"Members of the public frequently attend the Library Board of Control meetings, and many speak out in opposition to Defendant Judge, Board policy proposals and attempts at censorship," the suit alleges, adding that Judge posted "an excised" version of the disturbing the peace law, La. R.S. 14:103, at board meetings to support his approach to controlling audience comments.
"The United States Supreme Court and Louisiana Supreme Court have prohibited or limited application of this statute’s language for more than 60 years," the suit states.
Two law enforcement officers are at every meeting, flanking the board and facing the public, the suit states.

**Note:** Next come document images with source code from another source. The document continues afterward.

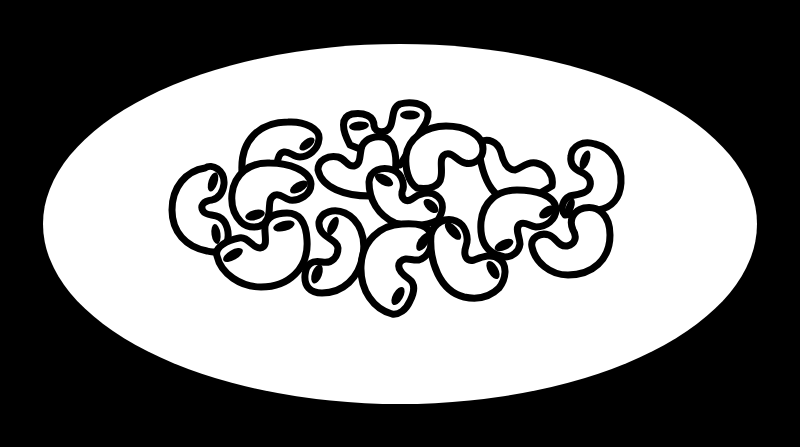
<!DOCTYPE html>
<html lang="en">
<head>
<meta charset="utf-8">
<title>Macaroni on a plate</title>
<style>
:root { --ink: #000; --plate: #fff; }
html, body { margin: 0; background: var(--ink); overflow: hidden; }
svg { display: block; width: 800px; height: 447px; }
.table { fill: var(--ink); }
.plate { fill: var(--plate); }
.pasta path { fill: var(--plate); stroke: var(--ink); stroke-width: 7; stroke-linejoin: round; }
.pasta ellipse { fill: var(--ink); }
</style>
</head>
<body>
<svg viewBox="0 0 800 447" role="img" aria-label="Elbow macaroni piled on an oval white plate">
  <rect class="table" width="800" height="447"/>
  <ellipse class="plate" cx="400" cy="224" rx="357" ry="180"/>
  <g class="pasta">
    <g id="top-center">
      <path d="M350 145C342 130 340 117 352 114C364 112 374 116 374 126C375 133 386 134 390 127C394 120 391 108 400 104C410 101 425 103 428 112C429 120 424 126 420 132L400 165Z"/>
      <ellipse cx="359" cy="126" rx="10" ry="4.5" transform="rotate(-6 359 126)"/>
      <ellipse cx="410" cy="115" rx="10" ry="4.5"/>
    </g>
    <g id="upper-left-center">
      <path d="M318 170C318 160 328 155 338 157C346 159 347 167 354 166C362 164 359 153 362 146C366 138 376 135 386 138C396 143 397 160 395 174L370 196C345 196 322 188 318 170Z"/>
    </g>
    <g id="upper-right">
      <path d="M478 143C488 137 498 142 501 152C503 161 507 170 515 170C521 169 526 161 536 163C547 165 554 175 552 186L520 205C496 202 482 185 478 143Z"/>
    </g>
    <g id="center">
      <path d="M369 182C370 170 382 166 393 170C403 174 405 186 402 192C401 199 406 203 412 199C418 194 430 190 437 196C445 202 443 212 438 220C425 227 405 226 395 223C378 215 369 200 369 182Z"/>
      <ellipse cx="384" cy="180" rx="10" ry="5" transform="rotate(28 384 180)"/>
      <ellipse cx="431" cy="206" rx="9" ry="5" transform="rotate(42 431 206)"/>
    </g>
    <g id="upper-center">
      <path d="M417 188C408 182 405 168 406 156C408 138 426 126 446 126C464 126 483 134 483 149C483 159 474 165 465 163C457 161 453 152 446 154C438 157 443 168 441 177C440 186 430 190 417 188Z"/>
    </g>
    <g id="top-left">
      <path d="M242 172C240 140 260 122 288 122C305 121 320 129 319 139C318 150 308 157 300 157C293 157 290 151 284 152C278 153 278 160 276 168Z"/>
      <ellipse cx="307" cy="144" rx="9" ry="4.5" transform="rotate(-38 307 144)"/>
    </g>
    <g id="far-left">
      <path d="M205 168C212 163 225 170 224 184C223 193 219 198 212 200C203 201 200 206 203 211C206 216 213 214 219 217C227 221 230 233 227 243C224 252 214 253 207 251C186 247 172 232 172 210C172 187 186 171 205 168Z"/>
      <ellipse cx="213" cy="182" rx="4.5" ry="10" transform="rotate(18 213 182)"/>
      <ellipse cx="216" cy="234" rx="4.5" ry="10" transform="rotate(-8 216 234)"/>
    </g>
    <g id="middle-left">
      <path d="M241 222C233 214 231 204 232 194C234 174 250 162 270 163C288 163 310 170 311 184C311 195 299 201 290 200C284 199 281 193 275 195C268 198 270 206 269 213C268 222 262 227 254 227C249 227 245 226 241 222Z"/>
      <ellipse cx="299" cy="187" rx="10" ry="5" transform="rotate(-30 299 187)"/>
      <ellipse cx="255" cy="215" rx="10" ry="5" transform="rotate(-15 255 215)"/>
    </g>
    <g id="bottom-left">
      <path d="M217 256C214 247 228 240 239 238C248 236 252 248 260 248C269 247 264 235 265 226C267 216 276 213 287 213C299 213 306 222 307 240C309 268 289 287 261 287C241 287 221 274 217 256Z"/>
      <ellipse cx="233" cy="255" rx="11" ry="5" transform="rotate(-30 233 255)"/>
      <ellipse cx="284" cy="226" rx="11" ry="5" transform="rotate(-15 284 226)"/>
    </g>
    <g id="bottom-left-center">
      <path d="M319 222C321 212 334 208 345 213C360 220 366 238 363 255C359 278 343 293 322 293C310 293 304 286 305 275C306 264 312 260 322 262C332 264 338 257 338 248C337 238 318 238 319 222Z"/>
      <ellipse cx="333" cy="226" rx="4.5" ry="10" transform="rotate(25 333 226)"/>
      <ellipse cx="317" cy="274" rx="5" ry="10" transform="rotate(20 317 274)"/>
    </g>
    <g id="bottom-center">
      <path d="M392 314C374 309 360 291 361 266C362 241 380 225 402 224C416 223 430 224 432 238C432 250 426 258 419 260C411 261 406 256 400 262C396 268 402 274 409 279C416 284 414 293 410 301C406 310 399 315 392 314Z"/>
      <ellipse cx="398" cy="296" rx="5" ry="10" transform="rotate(30 398 296)"/>
      <ellipse cx="423" cy="242" rx="5" ry="10" transform="rotate(32 423 242)"/>
    </g>
    <g id="bottom-right-center">
      <path d="M431 235C434 222 446 217 456 221C466 225 469 238 466 246C463 255 466 262 474 260C482 257 492 253 499 259C508 265 506 279 499 288C490 297 478 300 464 297C440 291 429 262 431 235Z"/>
      <ellipse cx="453" cy="231" rx="5" ry="11" transform="rotate(-42 453 231)"/>
      <ellipse cx="493" cy="270" rx="5" ry="10" transform="rotate(-30 493 270)"/>
    </g>
    <g id="far-right">
      <path d="M571 156C572 146 583 140 595 144C612 148 622 164 621 183C620 198 612 208 598 210L565 215C560 209 562 200 570 196C578 194 588 194 590 186C592 178 586 174 579 171C573 168 570 163 571 156Z"/>
      <ellipse cx="585" cy="160" rx="4.5" ry="10" transform="rotate(20 585 160)"/>
      <ellipse cx="570" cy="207" rx="4" ry="9" transform="rotate(20 570 207)"/>
    </g>
    <g id="bottom-right">
      <path d="M532 247C530 238 540 232 549 235C557 238 558 247 567 246C576 244 577 236 573 230C569 221 572 211 584 208C598 205 610 215 610 235C610 260 592 275 568 275C550 275 535 262 532 247Z"/>
    </g>
    <g id="middle-right">
      <path d="M495 254C483 248 480 235 481 222C483 202 497 190 517 190C535 190 555 195 556 209C556 220 546 227 536 227C529 226 525 221 520 224C514 228 520 237 520 244C519 252 512 257 505 257Z"/>
      <ellipse cx="547" cy="212" rx="9" ry="5" transform="rotate(-35 547 212)"/>
      <ellipse cx="504" cy="245" rx="10" ry="5" transform="rotate(-25 504 245)"/>
    </g>
  </g>
</svg>
</body>
</html>
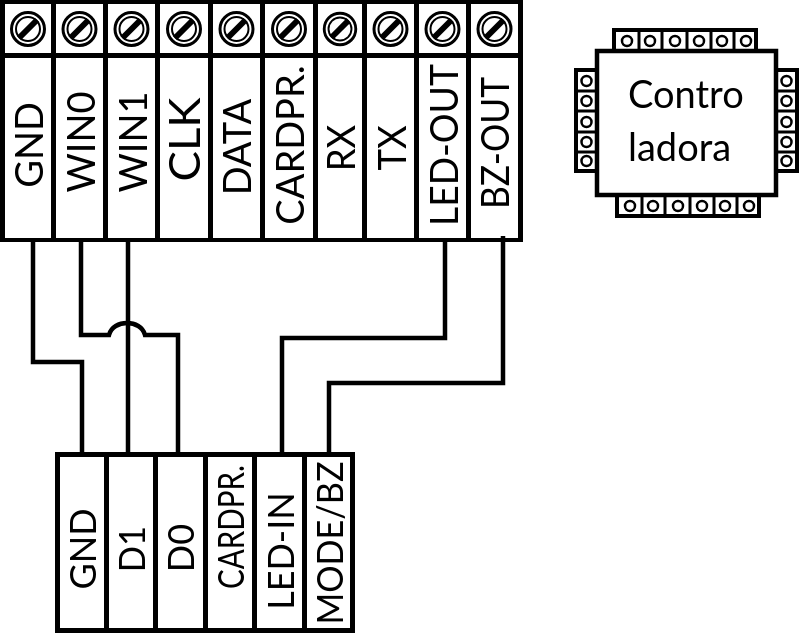
<!DOCTYPE html>
<html lang="pt">
<head>
<meta charset="utf-8">
<title>Controladora: esquema de ligação</title>
<style>
:root { --ink: #000; --paper: #fff; }
* { box-sizing: border-box; margin: 0; padding: 0; }
html, body { width: 802px; height: 639px; overflow: hidden; background: var(--paper); }
.diagram { position: relative; width: 802px; height: 639px; overflow: hidden; color: var(--ink); font-family: Lato, "Open Sans", sans-serif; }
.terminal-block { position: absolute; display: grid; gap: 5px; background: var(--ink); list-style: none; }
.controller-terminals { left: 0; top: 0; width: 523px; height: 242px; padding: 4px 5px; grid-template-columns: 46px 47px 47px 48px 47px 48px 44px 47px 47px 47px; }
.reader-terminals { left: 55px; top: 452px; width: 300px; height: 181px; padding: 5px; grid-template-columns: 44px 44px 45px 44px 45px 43px; }
.terminal { display: flex; flex-direction: column; min-width: 0; background: var(--paper); }
.screw { flex: none; width: 100%; height: 54px; border-bottom: 5px solid var(--ink); }
.label { flex: 1; display: flex; align-items: center; justify-content: center; min-width: 0; }
.label span { flex: none; white-space: nowrap; font-size: var(--size, 38px); line-height: 1; transform: translateY(var(--shift, 0px)) rotate(-90deg) scaleX(var(--stretch, 1)); }
.reader-terminals .label span { --size: 36px; }
.drawing { position: absolute; left: 0; top: 0; fill: none; stroke: var(--ink); }
.controller-name { position: absolute; left: 628px; top: 67px; font-size: 38px; font-weight: 400; line-height: 53px; }
</style>
</head>
<body>
<main class="diagram">
  <ul class="terminal-block controller-terminals">
    <li class="terminal">
      <svg class="screw" viewBox="-23 -25 46 49" aria-hidden="true">
        <defs>
          <g id="screw-head" fill="none" stroke="#000">
            <circle r="16.5" stroke-width="3"/>
            <circle r="12" stroke-width="2"/>
            <line x1="-9" y1="9" x2="9" y2="-9" stroke-width="6"/>
          </g>
        </defs>
        <use href="#screw-head"/>
      </svg>
      <div class="label"><span style="--shift:-3px">GND</span></div>
    </li>
    <li class="terminal"><svg class="screw" viewBox="-23 -25 46 49" aria-hidden="true"><use href="#screw-head"/></svg><div class="label"><span style="--shift:-6px">WIN0</span></div></li>
    <li class="terminal"><svg class="screw" viewBox="-23 -25 46 49" aria-hidden="true"><use href="#screw-head"/></svg><div class="label"><span style="--shift:-6px">WIN1</span></div></li>
    <li class="terminal"><svg class="screw" viewBox="-23 -25 46 49" aria-hidden="true"><use href="#screw-head"/></svg><div class="label"><span style="--shift:-9px;--size:43px;--stretch:1.06">CLK</span></div></li>
    <li class="terminal"><svg class="screw" viewBox="-23 -25 46 49" aria-hidden="true"><use href="#screw-head"/></svg><div class="label"><span style="--shift:-1px">DATA</span></div></li>
    <li class="terminal"><svg class="screw" viewBox="-23 -25 46 49" aria-hidden="true"><use href="#screw-head"/></svg><div class="label"><span style="--shift:-3px">CARDPR.</span></div></li>
    <li class="terminal"><svg class="screw" viewBox="-23 -25 46 49" aria-hidden="true"><use href="#screw-head"/></svg><div class="label"><span style="--stretch:.96">RX</span></div></li>
    <li class="terminal"><svg class="screw" viewBox="-23 -25 46 49" aria-hidden="true"><use href="#screw-head"/></svg><div class="label"><span style="--stretch:.96">TX</span></div></li>
    <li class="terminal"><svg class="screw" viewBox="-23 -25 46 49" aria-hidden="true"><use href="#screw-head"/></svg><div class="label"><span style="--shift:-3px;--stretch:.98">LED-OUT</span></div></li>
    <li class="terminal"><svg class="screw" viewBox="-23 -25 46 49" aria-hidden="true"><use href="#screw-head"/></svg><div class="label"><span style="--shift:-5px;--stretch:.93">BZ-OUT</span></div></li>
  </ul>

  <ul class="terminal-block reader-terminals">
    <li class="terminal"><div class="label"><span style="--shift:6px">GND</span></div></li>
    <li class="terminal"><div class="label"><span style="--shift:6px;--stretch:.96">D1</span></div></li>
    <li class="terminal"><div class="label"><span style="--shift:5px">D0</span></div></li>
    <li class="terminal"><div class="label"><span style="--shift:-16px;--stretch:.82">CARDPR.</span></div></li>
    <li class="terminal"><div class="label"><span style="--shift:8px">LED-IN</span></div></li>
    <li class="terminal"><div class="label"><span style="--stretch:.95">MODE/BZ</span></div></li>
  </ul>

  <svg class="drawing" width="802" height="639" viewBox="0 0 802 639" aria-hidden="true">
    <defs>
      <g id="pin-row">
        <rect width="142" height="21" stroke-width="4"/>
        <path d="M25 0V21M48 0V21M73 0V21M97 0V21M120 0V21" stroke-width="3"/>
        <g stroke-width="2.5">
          <circle cx="13" cy="11" r="5"/><circle cx="36" cy="11" r="5"/><circle cx="61" cy="11" r="5"/>
          <circle cx="85" cy="11" r="5"/><circle cx="108" cy="11" r="5"/><circle cx="132" cy="11" r="5"/>
        </g>
      </g>
      <g id="pin-column">
        <rect width="21" height="101" stroke-width="4"/>
        <path d="M0 21H21M0 41H21M0 62H21M0 82H21" stroke-width="3"/>
        <g stroke-width="2.5">
          <circle cx="10.5" cy="11" r="5"/><circle cx="10.5" cy="31" r="5"/><circle cx="10.5" cy="52" r="5"/>
          <circle cx="10.5" cy="72" r="5"/><circle cx="10.5" cy="91" r="5"/>
        </g>
      </g>
    </defs>
    <g class="wires" stroke-width="4.5">
      <path d="M33 240V362H82V454"/>
      <path d="M81 240V335H109C113 319 141 319 145 335H178V454"/>
      <path d="M128 240V454"/>
      <path d="M445 240V338H282V454"/>
      <path d="M503 236V383H329V454"/>
    </g>
    <g class="controller">
      <use href="#pin-row" x="614" y="30"/>
      <use href="#pin-row" x="617" y="195"/>
      <use href="#pin-column" x="576" y="70"/>
      <use href="#pin-column" x="776" y="70"/>
      <rect x="597" y="51" width="179" height="144" stroke-width="4.5"/>
    </g>
  </svg>
  <h1 class="controller-name">Contro<br>ladora</h1>
</main>
</body>
</html>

"Since September 2022, prior to allowing public comment at each meeting, Defendant Judge issues a series of warnings to attendees. These warnings include advising the public that people will be removed if their speech is deemed violative of La. R.S. 14:103, without explaining what conduct or words will violate the statute," the suit states. "The warnings also instruct members of the public they will be removed if they use “confrontational” or “derogatory” speech or debate during the public comment portion. Defendant Judge does not define “confrontation” or “derogatory” or “debate.” The warnings also instruct members of the public that they will be removed if they mention Board members by name during the public comment portion of the meeting."
The suit states that Judge has "used these policies to engage in content discrimination and viewpoint discrimination."
The rules apply differently if you agree with Judge, the suit alleges.
"Despite these speech restrictions, Defendant Judge has allowed members of the public with whom he shares personal viewpoints to engage in speech that arguably falls within the proscribed categories. No speakers who engaged in speech that aligned with Defendant Judge’s own personal beliefs has been ejected from a public meeting," the suit states. "For example, Defendant Judge has permitted certain speakers to insinuate that members of the community opposing censorship are “grooming” children for sexualization. As further example, Defendant Judge has permitted multiple members of the public to praise him, by name, despite the policy of not “singling out” Board members by name."
The suit states in detail Brevis' version of what happened at the January meeting, and alleges that what happened to her is having a chilling effect on her speech and the speech of other citizens.
"Speech that is offensive, derisive, annoying, confrontational, or derogatory is protected by the United States Constitution. Speech addressed to public officials directly and by name is core political speech necessary to democratic governance and protected by the United States Constitution," the suit states. "The posting and threatened enforcement of the portion of the disturbing the peace statute facially prohibits and chills a large swath of protected speech. The limitations on speech imposed by formal announced policy at the meetings likewise sweep a substantial amount of protected speech within their ambit."
The plaintiffs ask the court to find the board's policies and practices violate the state Open Meetings Law and the U.S. Constitution and to order training for LCG and Judge to ensure future policies follow the law. They request punitive damages from Judge personally, and they want attorney fees and costs.
Here's the suit: